We are very excited to introduce you to this product. The disposal of pet waste is one of the most difficult issues surrounding pet ownership, in an environmental sense. Up until now, there has been no good way.Â Leaving waste on the ground of course isn’t acceptable – not only is it rude and gross, it rinses away with our plentiful rains straight into the street drains which empty ultimately into our rivers and streams.Poop in a landfill releases methane, and “biodegradable” plastic bags release their own methane when they break down anaerobically in the landfill, only adding to the problem. Compostable bags may not release methane, but the poop remains a methane producer.Â We thought flushing the poop was a good idea for a while, but we realized that some pathogens, like toxplasmosis, are not killed by the treatment process and can remain in our water supply. (This has been an even bigger problem in California, where sea otters have been having a recent problem with toxoplasmosis, and they suspect the link lies in flushed cat poop). Finally, some have invested in an in-ground waste disposal device that claims to compost the poop, but this method doesn’t hold up on closer inspection – it is very debatable whether the enzymes have a chance to break down the poop quickly enough for it to be free of pathogens by the time it soaks into the soil. The system recommends a large amount of water which flushes the waste into the soil before the enzymes have a chance to work, and the location of the device never changes, guaranteeing that the natural microorganisms in the soil in that location are depleted of their power to help in this process. Pathogens such as salmonella, E. coli and toxoplasmosis can easily contaminate our water in this way.
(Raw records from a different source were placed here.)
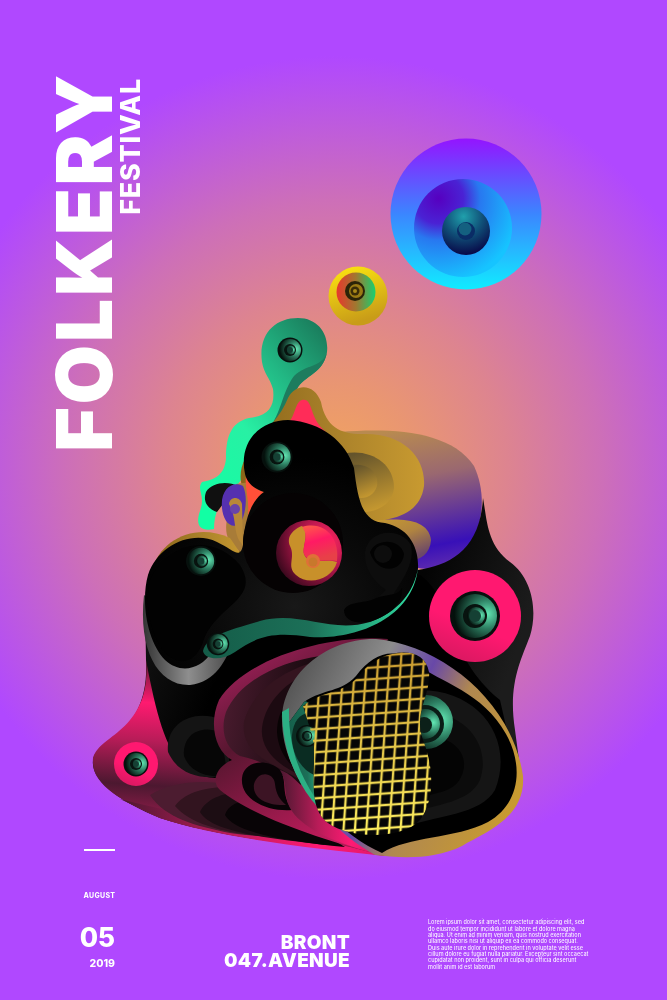
<!DOCTYPE html>
<html lang="en">
<head>
<meta charset="utf-8">
<title>Folkery Festival poster</title>
<style>
:root{--violet:#b048ff;--orange:#f2a55e;--white:#fff}
*{box-sizing:border-box;margin:0;padding:0}
html,body{width:667px;height:1000px;overflow:hidden}
body{font-family:Inter,"Open Sans",sans-serif;color:var(--white)}
.poster{position:relative;width:667px;height:1000px;overflow:hidden;
background:radial-gradient(circle 412px at 335px 468px,var(--orange) 0%,#e99672 20%,#dd8490 42%,#cd6fb8 65%,#bd5adf 84%,var(--violet) 100%)}
.artwork{position:absolute;inset:0;width:667px;height:1000px}
.title{position:absolute;left:56px;top:450px;width:372px;height:87px;transform-origin:0 0;transform:rotate(-90deg);white-space:nowrap}
.title span{display:block}
.title .name{font-size:77px;line-height:57px;font-weight:900;letter-spacing:2.5px;margin-left:-2px}
.title .kind{font-size:27px;line-height:20px;font-weight:800;margin-top:8px;text-align:right;letter-spacing:.8px}
.footer{position:absolute;left:0;right:0;bottom:30px;display:grid;grid-template-columns:115px 235px 1fr;align-items:end}
.date{display:flex;flex-direction:column;align-items:flex-end;font-weight:800}
.rule{width:31px;height:2px;background:var(--white)}
.month{font-size:7px;line-height:10px;margin-top:40px;letter-spacing:.3px;margin-right:-.3px}
.day{font-size:26.5px;line-height:28px;margin-top:22px}
.year{font-size:10.5px;line-height:12px;margin-top:7px}
.venue{font-size:19px;line-height:18px;font-weight:900;font-style:normal;text-align:right;letter-spacing:.3px}
.note{padding-left:78px;font-size:5.5px;line-height:6.35px;font-weight:500;white-space:nowrap}
</style>
</head>
<body>
<main class="poster">
<svg class="artwork" viewBox="0 0 667 1000" role="img" aria-label="Abstract sculpture of flowing black, pink, gold and green forms with floating discs">
<defs>
<linearGradient id="sky" x2="0" y2="1"><stop stop-color="#9414ff"/><stop offset=".5" stop-color="#3b86ff"/><stop offset="1" stop-color="#10ecff"/></linearGradient>
<radialGradient id="pool" cx=".25" cy=".2" r=".85"><stop stop-color="#5600c0"/><stop offset=".3" stop-color="#4a22d4"/><stop offset=".5" stop-color="#2878f0"/><stop offset="1" stop-color="#16c4ff"/></radialGradient>
<radialGradient id="navy" cx=".45" cy=".2" r=".8"><stop stop-color="#20a0ac"/><stop offset=".5" stop-color="#105078"/><stop offset="1" stop-color="#080848"/></radialGradient>
<linearGradient id="sun" x2=".3" y2="1"><stop stop-color="#ffe810"/><stop offset="1" stop-color="#c89c18"/></linearGradient>
<linearGradient id="redgreen"><stop stop-color="#e8382c"/><stop offset=".5" stop-color="#a07830"/><stop offset="1" stop-color="#18d070"/></linearGradient>
<linearGradient id="drip" x1=".9" y1="0" x2=".2" y2="1"><stop stop-color="#1a7c5c"/><stop offset=".3" stop-color="#22b884"/><stop offset=".6" stop-color="#28f0a4"/><stop offset="1" stop-color="#12ffa4"/></linearGradient>
<linearGradient id="dusk" x1=".4" x2=".6" y2="1"><stop stop-color="#b88a50"/><stop offset=".35" stop-color="#9a6870"/><stop offset=".85" stop-color="#3810b8"/><stop offset="1" stop-color="#5a28b0"/></linearGradient>
<linearGradient id="gold"><stop stop-color="#8a6418"/><stop offset=".5" stop-color="#a8802a"/><stop offset="1" stop-color="#c89a30"/></linearGradient>
<linearGradient id="olive" x1=".3" x2=".6" y2="1"><stop stop-color="#64542c"/><stop offset="1" stop-color="#c89a30"/></linearGradient>
<linearGradient id="lip" x2=".6" y2="1"><stop stop-color="#c89a30"/><stop offset=".5" stop-color="#b08440"/><stop offset="1" stop-color="#6c4868"/></linearGradient>
<linearGradient id="coal" x2="1" y2=".3"><stop stop-color="#262626"/><stop offset=".4" stop-color="#000"/><stop offset=".75" stop-color="#040404"/><stop offset="1" stop-color="#1c1c1c"/></linearGradient>
<radialGradient id="ink" cx=".55" cy=".75" r=".6"><stop stop-color="#181818"/><stop offset=".5" stop-color="#0a0a0a"/><stop offset="1" stop-color="#000"/></radialGradient>
<linearGradient id="skirt" gradientUnits="userSpaceOnUse" x1="150" y1="665" x2="140" y2="815"><stop stop-color="#6c1838"/><stop offset=".25" stop-color="#ff1a70"/><stop offset=".5" stop-color="#b81c58"/><stop offset=".8" stop-color="#4c1830"/><stop offset="1" stop-color="#8c1c48"/></linearGradient>
<linearGradient id="hem"><stop stop-color="#4c1830"/><stop offset=".4" stop-color="#b81c58"/><stop offset=".75" stop-color="#ff1a74"/><stop offset="1" stop-color="#e01868"/></linearGradient>
<linearGradient id="wine" x2=".5" y2="1"><stop stop-color="#b82468"/><stop offset=".45" stop-color="#581630"/><stop offset="1" stop-color="#c01c5c"/></linearGradient>
<linearGradient id="maroon" x2="1" y2=".2"><stop stop-color="#4c1c30"/><stop offset="1" stop-color="#14080c"/></linearGradient>
<linearGradient id="rim" gradientUnits="userSpaceOnUse" x1="290" y1="680" x2="520" y2="790"><stop stop-color="#555"/><stop offset=".3" stop-color="#8c8c8c"/><stop offset=".48" stop-color="#6848a8"/><stop offset=".65" stop-color="#b08850"/><stop offset="1" stop-color="#c89a30"/></linearGradient>
<linearGradient id="ash" x2="1"><stop stop-color="#333"/><stop offset=".5" stop-color="#8e8e8e"/><stop offset="1" stop-color="#444"/></linearGradient>
<linearGradient id="moss"><stop stop-color="#145c48"/><stop offset=".5" stop-color="#1c7058"/><stop offset="1" stop-color="#30e0a4"/></linearGradient>
<radialGradient id="ember" cx=".75" cy=".35" r=".8"><stop stop-color="#ff2860"/><stop offset=".45" stop-color="#c01850"/><stop offset="1" stop-color="#38081c"/></radialGradient>
<linearGradient id="glow" x2=".3" y2="1"><stop stop-color="#ff6048"/><stop offset=".5" stop-color="#ff1a64"/><stop offset="1" stop-color="#e84048"/></linearGradient>
<linearGradient id="mesh" x2="0" y2="1"><stop stop-color="#c89a30"/><stop offset="1" stop-color="#fff060"/></linearGradient>
<linearGradient id="disc" x1=".7" x2=".3" y2="1"><stop stop-color="#ff1870"/><stop offset=".6" stop-color="#ff1870"/><stop offset="1" stop-color="#d81860"/></linearGradient>
<radialGradient id="jade" cx=".78" cy=".45" r=".75"><stop stop-color="#62e8b4"/><stop offset=".45" stop-color="#2c7c60"/><stop offset="1" stop-color="#04110c"/></radialGradient>
<pattern id="weave" width="11.5" height="11.5" patternUnits="userSpaceOnUse" patternTransform="rotate(-4) skewX(-8)"><path d="M0 2H12M2 0V12" stroke="#fff" stroke-width="2.4"/></pattern>
<mask id="net"><rect x="290" y="640" width="160" height="210" fill="url(#weave)"/></mask>
<path id="hollow" d="M304 702C325 688 340 693 356 676C374 652 396 646 416 664C440 682 483 692 506 734C524 766 520 804 488 822C455 839 408 836 382 853C330 830 285 770 287 725Z"/>
<clipPath id="bowl"><use href="#hollow"/></clipPath>
<path id="blob" d="M303 706C325 688 345 696 362 672C380 650 424 642 429 672C431 696 413 712 423 740C433 765 436 798 420 820C402 840 350 839 328 823C304 805 319 765 312 735Z"/>
<g id="speaker"><circle r="25" fill="#07100d"/><circle r="22" fill="url(#jade)"/><circle r="12" fill="#08130f"/><circle cx="1" r="9" fill="url(#jade)"/><circle r="6" fill="#154034"/></g>
</defs>

<g id="blue-planet">
<circle cx="466" cy="214" r="75.5" fill="url(#sky)"/>
<circle cx="463" cy="228" r="49" fill="url(#pool)"/>
<circle cx="466" cy="231" r="24" fill="url(#navy)"/>
<circle cx="466" cy="231" r="9" fill="#0a2c66"/><circle cx="465" cy="229" r="6.5" fill="#146080"/>
</g>
<g id="yellow-planet">
<circle cx="358" cy="296" r="29.5" fill="url(#sun)"/>
<circle cx="356" cy="292" r="19.5" fill="url(#redgreen)"/>
<circle cx="355" cy="291" r="10" fill="#2c2408"/><circle cx="356" cy="291" r="7" fill="#9a7a14"/><circle cx="355" cy="291" r="4.5" fill="#3a2c08"/><circle cx="355" cy="291" r="2" fill="#a88818"/>
</g>

<g id="green-drip">
<path fill="url(#drip)" d="M262 362C258 334 275 318 298 318C318 318 329 334 327 352C323 376 300 376 296 392C290 412 300 425 265 440C248 452 250 470 238 484C222 498 214 510 214 529C200 532 195 525 200 511C206 495 196 490 202 482C214 480 225 475 226 458C226 435 232 422 249 418C270 416 275 405 273 389C270 378 264 374 262 362Z"/>
<path fill="#1d7c5e" d="M327 352C323 376 300 376 296 392C292 410 290 418 268 430C282 412 282 392 294 376C306 364 322 368 327 352Z"/>
<use href="#speaker" transform="translate(290 350) scale(.5)"/>
<path fill="#101010" d="M206 492C212 482 228 481 238 486C228 496 222 506 217 512C206 508 203 500 206 492Z"/>
</g>

<g id="dusk-cloud">
<path fill="url(#dusk)" d="M340 432C390 428 450 430 474 466C490 500 482 550 445 566C420 574 400 565 380 545Z"/>
<path fill="url(#gold)" d="M240 560C234 535 250 510 241 482C236 450 276 430 288 398C296 382 315 384 321 402C326 428 342 435 366 434C404 434 426 458 424 486C421 508 405 516 385 520L340 540Z"/>
<path fill="url(#olive)" d="M343 454C368 448 394 462 394 488C392 508 370 514 356 512Z"/>
<path fill="url(#olive)" d="M352 465C370 463 379 474 377 486C374 496 364 500 356 497Z"/>
<path fill="url(#lip)" d="M370 521C400 518 428 518 431 540C430 554 420 560 412 560Z"/>
<path fill="#ff2c58" d="M284 426C296 420 294 402 302 400C314 398 308 418 326 432Z"/>
<path fill="#a87c38" d="M236 484L264 480L256 560L238 550C226 542 224 530 228 515Z"/>
<path fill="#5530b0" d="M222 508C220 490 232 480 243 486C248 496 246 514 240 524C230 530 223 520 222 508Z"/>
<path fill="#b88838" d="M229 504C230 496 240 496 242 504L243 545C232 535 238 520 229 504Z"/>
<circle cx="235" cy="509" r="5" fill="#6844a8"/>
<path fill="#ff5038" d="M246 476C252 486 256 490 264 492C254 500 248 512 246 524C252 505 244 490 246 476Z"/>
</g>

<g id="base">
<path fill="url(#coal)" d="M483 498C487 520 487 545 510 562C532 578 538 610 530 636C520 662 508 685 515 730L521 775C515 812 465 852 400 855C330 850 220 838 160 818C120 802 90 780 93 760C96 740 150 735 146 660L145 605L250 560L418 570C450 565 480 550 483 498Z"/>
<path fill="#000" d="M250 630L420 575C455 600 445 655 500 700L516 770L400 660L300 650L210 690Z"/>
<path fill="url(#skirt)" d="M146 660C152 735 92 735 93 762C92 785 125 803 160 818C220 838 320 846 385 856C340 820 290 775 215 778C175 775 162 745 146 660Z"/>
<path fill="url(#hem)" d="M120 799C200 820 300 832 385 856C310 848 220 838 160 818Z"/>
<path fill="#4c1c30" d="M150 795C180 775 250 776 278 812C290 832 270 840 230 833C195 826 165 818 150 795Z"/>
<path fill="#32141f" d="M175 806C190 784 245 780 270 802L300 838C250 838 195 830 175 806Z"/>
<path fill="#1c0d13" d="M200 812C210 790 255 785 280 806L325 845C270 838 212 833 200 812Z"/>
<path fill="#080406" d="M225 815C230 796 270 794 292 815L345 847C285 841 235 833 225 815Z"/>
<path fill="#141414" d="M168 752C165 722 195 708 222 720L232 775C205 780 180 778 168 752Z"/>
<path fill="#060606" d="M184 756C182 735 200 724 220 732L228 776C206 778 190 772 184 756Z"/>
<circle cx="136" cy="764" r="22" fill="url(#disc)"/><use href="#speaker" transform="translate(136 764) scale(.5)"/>
</g>

<g id="wine-folds">
<path fill="url(#wine)" d="M388 639C330 634 245 658 219 700C208 725 216 752 232 760C218 766 210 780 220 790C250 815 320 840 385 856L330 790Z"/>
<path fill="url(#maroon)" d="M226 712C240 680 280 662 320 656L300 790C280 770 260 760 240 756C225 748 220 730 226 712Z"/>
<path fill="#34141f" d="M244 722C252 690 285 670 315 662L300 780C275 764 240 755 244 722Z"/>
<path fill="#1c0a11" d="M262 728C265 700 290 680 310 672L300 775C278 765 260 750 262 728Z"/>
<path fill="#080304" d="M277 732C277 710 290 695 303 686L305 775C290 768 278 752 277 732Z"/>
<path fill="#090306" d="M242 778C244 760 268 758 280 770C288 782 280 792 292 810C268 812 240 800 242 778Z"/>
<path fill="#3c1424" d="M254 784C258 770 274 772 275 784C276 794 280 800 286 805C266 806 252 798 254 784Z"/>
<path fill="url(#hem)" d="M280 770C300 776 318 812 375 853C330 842 300 826 290 808C283 795 288 782 280 770Z"/>
</g>

<g id="bowl-form">
<path fill="url(#rim)" d="M282 720C282 676 325 638 376 639C440 645 512 700 523 776C526 818 484 833 462 846C434 860 400 858 375 855C330 830 282 775 282 720Z"/>
<use href="#hollow" fill="#000"/>
<g clip-path="url(#bowl)">
<path fill="#151515" d="M420 690C480 690 515 740 495 790C480 815 440 815 390 830Z"/>
<path fill="#0c0c0c" d="M420 712C465 710 492 745 480 780C470 802 440 804 400 815Z"/>
<path fill="#040404" d="M420 735C455 735 470 755 462 775C455 792 440 792 410 800Z"/>
<path fill="url(#moss)" d="M286 715C300 690 316 700 320 730C318 765 312 790 330 815C300 800 280 750 286 715Z"/>
<path fill="#0a2c22" d="M292 735C294 714 310 706 320 722L314 775C302 770 291 754 292 735Z"/>
</g>
<path fill="#2cb084" d="M282 712C283 768 310 805 340 828C310 796 288 762 289 708Z"/>
<circle cx="426" cy="722" r="27" fill="url(#jade)"/><circle cx="425" cy="724" r="19" fill="#0a1c16"/><circle cx="425" cy="724" r="15" fill="url(#jade)"/><circle cx="424" cy="725" r="8" fill="#0c2019"/>
<use href="#blob" fill="#060606"/>
<use href="#speaker" transform="translate(307 736) scale(.44)"/>
<g mask="url(#net)"><use href="#blob" fill="url(#mesh)"/></g>
</g>

<g id="upper-body">
<path fill="url(#gold)" d="M152 570C160 540 195 522 230 538L245 560L200 570Z"/>
<path fill="url(#ash)" d="M144 595C138 650 158 686 190 685C216 682 226 660 234 640L180 620Z"/>
<path fill="url(#ink)" d="M245 474C238 440 262 420 288 420C322 422 346 442 354 468C358 500 362 522 385 523C410 528 422 550 417 578C408 610 370 630 335 628C290 614 240 622 212 652C200 670 180 674 165 660C146 640 141 600 148 575C158 545 192 530 217 542C234 550 240 560 243 545C244 520 252 500 264 492C252 488 247 482 245 474Z"/>
<path fill="url(#moss)" d="M418 568C412 622 350 640 310 637C270 631 255 638 235 652C222 661 205 660 203 651C207 635 230 630 260 621C300 610 330 634 370 622C398 612 414 592 418 568Z"/>
<path fill="#020202" d="M150 580C165 545 210 530 240 565C262 600 215 605 203 642C194 668 172 666 160 646C148 625 145 602 150 580Z"/>
<path fill="#0d0d0d" d="M365 552C368 530 400 526 411 545C416 568 396 586 386 608C370 626 342 622 346 608C352 600 370 608 386 590C372 580 364 568 365 552Z"/>
<path fill="#020202" d="M370 552C376 538 400 538 404 554C402 574 376 574 370 552ZM344 610C350 600 366 604 376 598C386 594 398 596 402 588C404 604 386 618 368 622C354 624 344 620 344 610Z"/>
<circle cx="383" cy="554" r="9" fill="#0d0d0d"/>
<circle cx="293" cy="543" r="50" fill="#050203"/>
<circle cx="309" cy="553" r="33" fill="url(#ember)"/>
<path fill="#c8902a" d="M302 526C310 534 302 546 304 554C308 566 326 558 337 562C332 580 308 586 296 575C286 566 296 558 290 546C286 536 294 529 302 526Z"/>
<path fill="url(#glow)" d="M302 527C326 520 340 540 337 561C325 558 310 566 304 554C302 546 310 536 302 527Z"/>
<circle cx="313" cy="561" r="7" fill="#e07038"/><circle cx="313" cy="562" r="4.5" fill="#c8782c"/>
<use href="#speaker" transform="translate(201 561) scale(.6)"/>
<use href="#speaker" transform="translate(277 457) scale(.62)"/>
<use href="#speaker" transform="translate(218 644) scale(.45)"/>
</g>

<g id="pink-disc">
<circle cx="475" cy="616" r="46" fill="url(#disc)"/>
<use href="#speaker" transform="translate(475 616)"/>
</g>
</svg>

<h1 class="title"><span class="name">FOLKERY</span><span class="kind">FESTIVAL</span></h1>

<footer class="footer">
<div class="date"><div class="rule"></div><p class="month">AUGUST</p><p class="day">05</p><p class="year">2019</p></div>
<address class="venue">BRONT<br>047.AVENUE</address>
<p class="note">Lorem ipsum dolor sit amet, consectetur adipiscing elit, sed<br>do eiusmod tempor incididunt ut labore et dolore magna<br>aliqua. Ut enim ad minim veniam, quis nostrud exercitation<br>ullamco laboris nisi ut aliquip ex ea commodo consequat.<br>Duis aute irure dolor in reprehenderit in voluptate velit esse<br>cillum dolore eu fugiat nulla pariatur. Excepteur sint occaecat<br>cupidatat non proident, sunt in culpa qui officia deserunt<br>mollit anim id est laborum</p>
</footer>
</main>
</body>
</html>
Enter Bokashicycle! This is a system that uses closed containers and natural enzymes to ferment the waste, killing all pathogens and making it perfectly safe to bury in the soil, making your garden lush! No smell, no flies, and very easy. They also make a kitchen scrap Bokashicycler (we’re using one in the Green Dog kitchen now), and if you’d like it, just let us know and we’ll get it for you. We can also drop ship either of these to anywhere in the country – what a great Christmas present!
I know this isn’t pet related exactly, but it’s so exciting to see that brilliant ideas like this are being generated. Imagine if we could start building these sorts of roads right away! I know these sorts of things might be a ways off, but consider how much of an impact this plan could have. Real life Jetsons stuff!
Here’s a super easy thing to do to help clean up the oil spill – there is a great nonprofit organization called Matter of Trust that collects human and pet hair and old nylon stockings to make “hair booms” and hair mats that do a remarkable job of soaking up oil (right at the end of this video is a great demonstration of this). This is turning into a large-scale fiber recycling movement nationwide, and here are three easy ways for you to help.
First, contact your local human and pet salons and let them know how easy it is for them to make a difference – they just collect hair in a plastic bag lined boxes and ship it off to Matter of Trust to be made into booms.Â Did you know 300,000 pounds of hair are cut every day in the US? Combine that with the amount of pet hair that is cut and you have an amazing resource.
Second, you can collect your own pet’s hair and bring it to a salon that’s participating (their website has information on how to find salons in your area). In the Portland area, you can bring your hair to Pawsitively Clean on Hawthorne – they’ve been collecting hair for Matter of Trust since 2001!
Third, donate to Matter of Trust – $61 buys a 150 foot roll of the plastic netting that goes on the outside of the nylon booms that will be used to soak up oil.